And then one day, Pearl came up to me during class. “Mr. Mac,” she said. “I can’t go camping this year.”My ears perked up. Camp had been scheduled for the week after spring vacation. Could this juxtaposition be the problem? It was.
Pearl said, “My cousin’s getting married in Oklahoma. The whole family’s going over there for two weeks.” Well! This was news. I breathed a bit easier about how camp would go, though.
And then the next week, Waverly came up to me in class. “Mr. Mac” she said. “I can’t go camping this year.” What a shame! Why not? Waverly said, “My cousin’s getting married in Korea! the whole family’s going over there for three weeks.” I breathed even easier – now there were two fewer little gang members to deal with at camp.
Then, a week later, Barry brought a knife to school. He probably wasn’t going to do anything with it, except flash it around at recess to show that he was more cool than anybody else on the playground. Well, one of my students took courage and told the principal about it. Barry was brought down to the school office where it was determined that he did indeed have a knife, which was confiscated. He was promptly suspended for a few days. But you know what? Kids who have been suspended can’t attend overnight field trips. Barry would spend that week by himself in another teacher’s classroom.
Riley and Cameron were the only ones left. Then Cameron got into some minor altercation with a student. I phoned his father about it after school. This would be a conversation that the two of us had had many times. He sighed and said, “Mr. MacFarlane, I don’t know if Cameron has told you, but we moved to another city a couple months ago. We’ve been driving him back to Schafer Park School every day because he likes your class so much. But we finally gave him an ultimatum. Either he stop all these little screw-ups, or we’d send him to the normal neighborhood school for our area. He won’t be returning to Schafer Park after spring vacation.”
Cameron’s father had volunteered to bring some food for the camp. I was afraid he might forget or disregard it after the week-long vacation. But bring it he did on the day we left. He was a man of his word.

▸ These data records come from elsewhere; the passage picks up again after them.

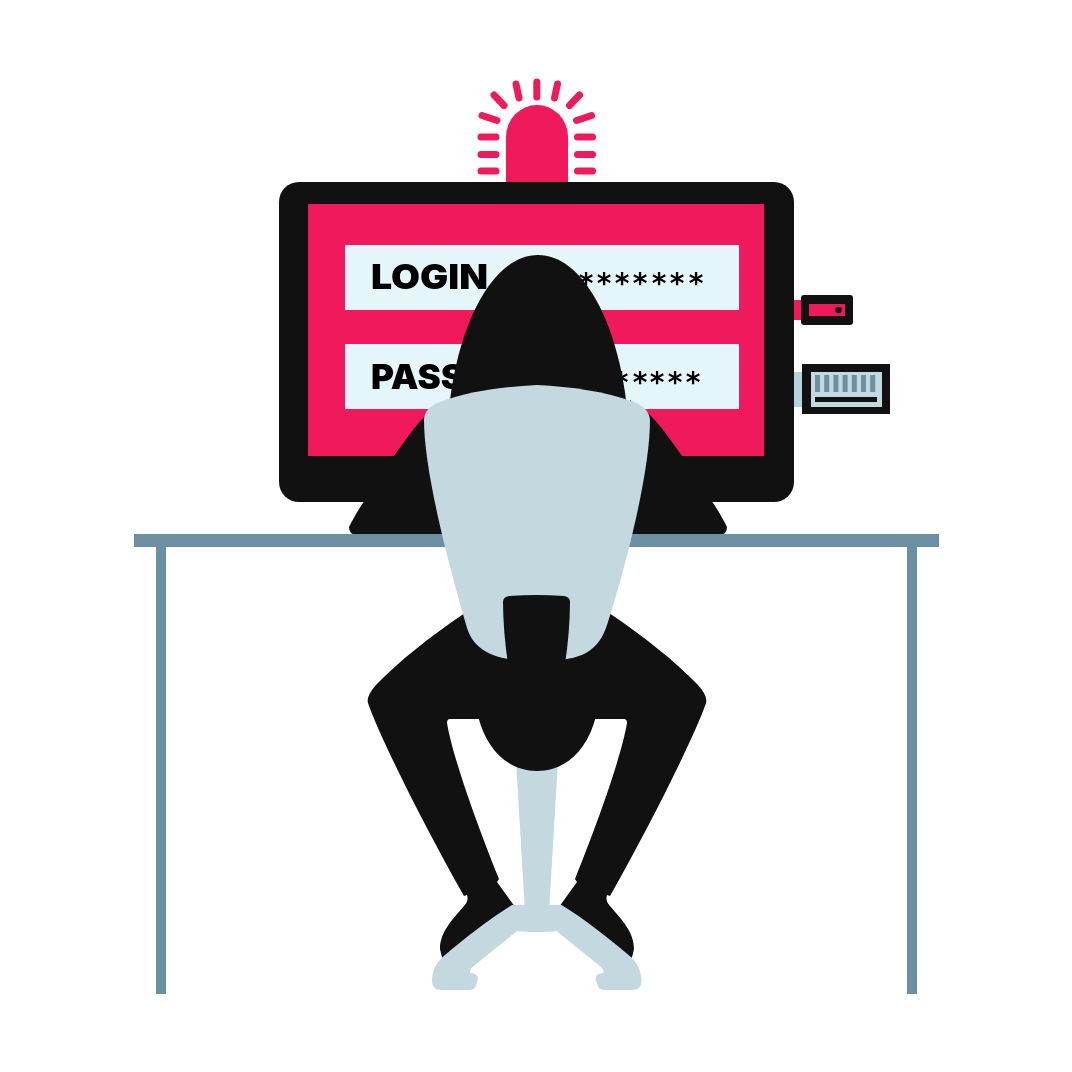
<!DOCTYPE html>
<html lang="en">
<head>
<meta charset="utf-8">
<title>Login under attack</title>
<style>
:root {
  --paper: #ffffff;
  --ink: #111111;
  --text: #000000;
  --alarm: #ef195b;
  --field: #e4f6f9;
  --chair: #c4d8df;
  --steel: #6b8fa3;
  --pale: #b5d3da;
}
html, body { margin: 0; background: var(--paper); overflow: hidden; }
.illustration { display: block; width: 1072px; height: 1072px; }
.ink { fill: var(--ink); }
.alarm { fill: var(--alarm); }
.field { fill: var(--field); }
.chair { fill: var(--chair); }
.steel { fill: var(--steel); }
.pale { fill: var(--pale); }
.rays { stroke: var(--alarm); stroke-width: 7; stroke-linecap: round; fill: none; }
.label { font: 900 33.5px Inter, "Open Sans", sans-serif; fill: var(--text); }
.mask { font: 700 28px "DejaVu Sans", sans-serif; fill: var(--text); text-anchor: middle; }
</style>
</head>
<body>
<svg class="illustration" viewBox="0 0 1072 1072" role="img" aria-label="Hooded hacker at a desk in front of a login screen with an alarm light">
  <defs>
    <g id="side-rays">
      <path d="M481 171H496M481 154.500H496M481 137H496M482 115.500L497 120.500M494 95L504 105.500M516 84L519 98"/>
    </g>
    <path id="desk-leg" d="M156 535H166V994H156Z"/>
    <path id="leg" d="M537 600H484L462 615C431 636 399 661 376 685Q366 696 368 703C380 738 426 829 464 896L467 895Q469 901 464 906C452 920 440 932 440 949Q441 956 444 961L515 907L497 882L499 879C480 832 453 759 447 723Q447 719 450 719H537Z"/>
    <path id="chair-foot" d="M537 905H512C489 919 465 938 445 955C436 962 432 971 432 982Q433 990 441 990H468Q476 990 476 985L478 979Q478 973 470 973Q470 968 475 965L517 931Q525 932 537 932Z"/>
    <path id="arm" d="M426 415C415 426 406 439 394 456L364 502H440L446 400Z"/>
    <path id="stand" d="M365 500C358 510 353 519 349 527Q349 534 356 535H460V500Z"/>
  </defs>

  <g id="alarm-light">
    <path class="alarm" d="M506 184V137A31 32 0 0 1 568 137V184Z"/>
    <g class="rays">
      <use href="#side-rays"/>
      <use href="#side-rays" transform="matrix(-1 0 0 1 1073.500 0)"/>
      <path d="M536.800 82V97"/>
    </g>
  </g>

  <g id="usb-stick">
    <rect class="alarm" x="792" y="300" width="12" height="20"/>
    <rect class="ink" x="801" y="295" width="52" height="30" rx="3"/>
    <rect class="alarm" x="809" y="304" width="36" height="12"/>
    <circle class="ink" cx="838.500" cy="310" r="3.300"/>
  </g>

  <g id="network-plug">
    <rect class="pale" x="792" y="372" width="12" height="35"/>
    <rect class="ink" x="802" y="364" width="88" height="50"/>
    <rect class="chair" x="811" y="372" width="71" height="35"/>
    <path d="M817.500 375V392M826.700 375V392M835.900 375V392M845.100 375V392M854.300 375V392M863.500 375V392M872.700 375V392" stroke="var(--steel)" stroke-width="5"/>
    <rect class="ink" x="815" y="397" width="62" height="5"/>
  </g>

  <g id="monitor">
    <use href="#stand" class="ink"/>
    <use href="#stand" class="ink" transform="matrix(-1 0 0 1 1076 0)"/>
    <rect class="ink" x="279" y="182" width="515" height="320" rx="20"/>
    <rect class="alarm" x="308" y="204" width="456" height="252"/>
    <rect class="field" x="345" y="245" width="394" height="65"/>
    <rect class="field" x="345" y="344" width="394" height="65"/>
    <text class="label" x="371" y="289" textLength="117" lengthAdjust="spacingAndGlyphs">LOGIN</text>
    <text class="label" x="371" y="389" textLength="205" lengthAdjust="spacingAndGlyphs">PASSWORD</text>
    <text class="mask" y="293" x="586 604 622 640 659 677 696">*******</text>
    <text class="mask" y="392" x="621 640 657 675 693">*****</text>
  </g>

  <g id="desk">
    <rect class="steel" x="134" y="534" width="805" height="13"/>
    <use href="#desk-leg" class="steel"/>
    <use href="#desk-leg" class="steel" transform="translate(751 0)"/>
  </g>

  <path id="chair-post" class="chair" d="M516 760H558L549 912H525Z"/>

  <g id="hacker" class="ink">
    <path d="M450 400C460 320 494 255 538 255C582 255 616 320 626 400Z"/>
    <use href="#arm"/>
    <use href="#arm" transform="matrix(-1 0 0 1 1076 0)"/>
    <use href="#leg"/>
    <use href="#leg" transform="matrix(-1 0 0 1 1074 0)"/>
    <path d="M478 716C487 752 510 771 537 771C564 771 587 752 596 716Z"/>
  </g>

  <g id="chair">
    <use href="#chair-foot" class="chair"/>
    <use href="#chair-foot" class="chair" transform="matrix(-1 0 0 1 1073.500 0)"/>
    <path class="chair" d="M537 385C502 387 470 391 440 402Q424 408 424 420C424 474 451 573 467 628C475 653 498 661 537 661C576 661 596 655 606 628C624 573 650 474 650 420Q649 408 634 402C604 391 572 387 537 385Z"/>
    <path class="ink" d="M508 664C505 644 503 622 503 602Q503 597 509 596Q537 594 564 596Q570 597 570 602C570 622 568 644 565 664Z"/>
  </g>
</svg>
</body>
</html>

Nobody else in the class would be missing camp that year. And now the only little gang member left was Riley. But he was just a goof ball. I wasn’t worried about his behavior in the absence of his bad role models.
The camp lasted five days. On the first day, it was a somber group of students who gathered at Pt. Reyes’s Clem Miller Education Center. By the next day, minus the mosquito eaters the mood had noticeably lifted . The many parent chaperons, as well as our student teacher, also proved to be good models, lifting the mood. but it was mostly the students themselves who accomplished the heavy emotional lifting. And every day, the group healed further, and eventually, even Riley had gotten “with it.”
The following week, the students who showed up for school that Monday was a group transformed through their positive experiences. Barry was waiting, but the students took him in hand. They gave him no power over their self esteem. They ignored his insults. The following week, Waverley returned from Oklahoma and then received the same treatment. A week later, Pearl returned from Korea and joined in the newly-positive atmosphere. And the positive vibes maintained themselves right through to the end of the year. Even Barry finished the year positively, transformed through their good example.
Many years later, Pearl stopped by Schafer Park School to visit her old teacher. She told me that ours was her favorite class ever. It was gratifying to hear. Her positive memories were the product of the class itself as much as it may have been my own influence. It gave me faith that the other class members, including Barry and Cameron, had come out of the episode with a positivity that would last.
As for me, the message was that God would keep me in mind. It’s a message that I received at school many times over the years.
The requisite elephant video
Turns out that elephants love to chase antelopes
And Adam Neely posted one of his typically thoughtful essay- this one on music copyright.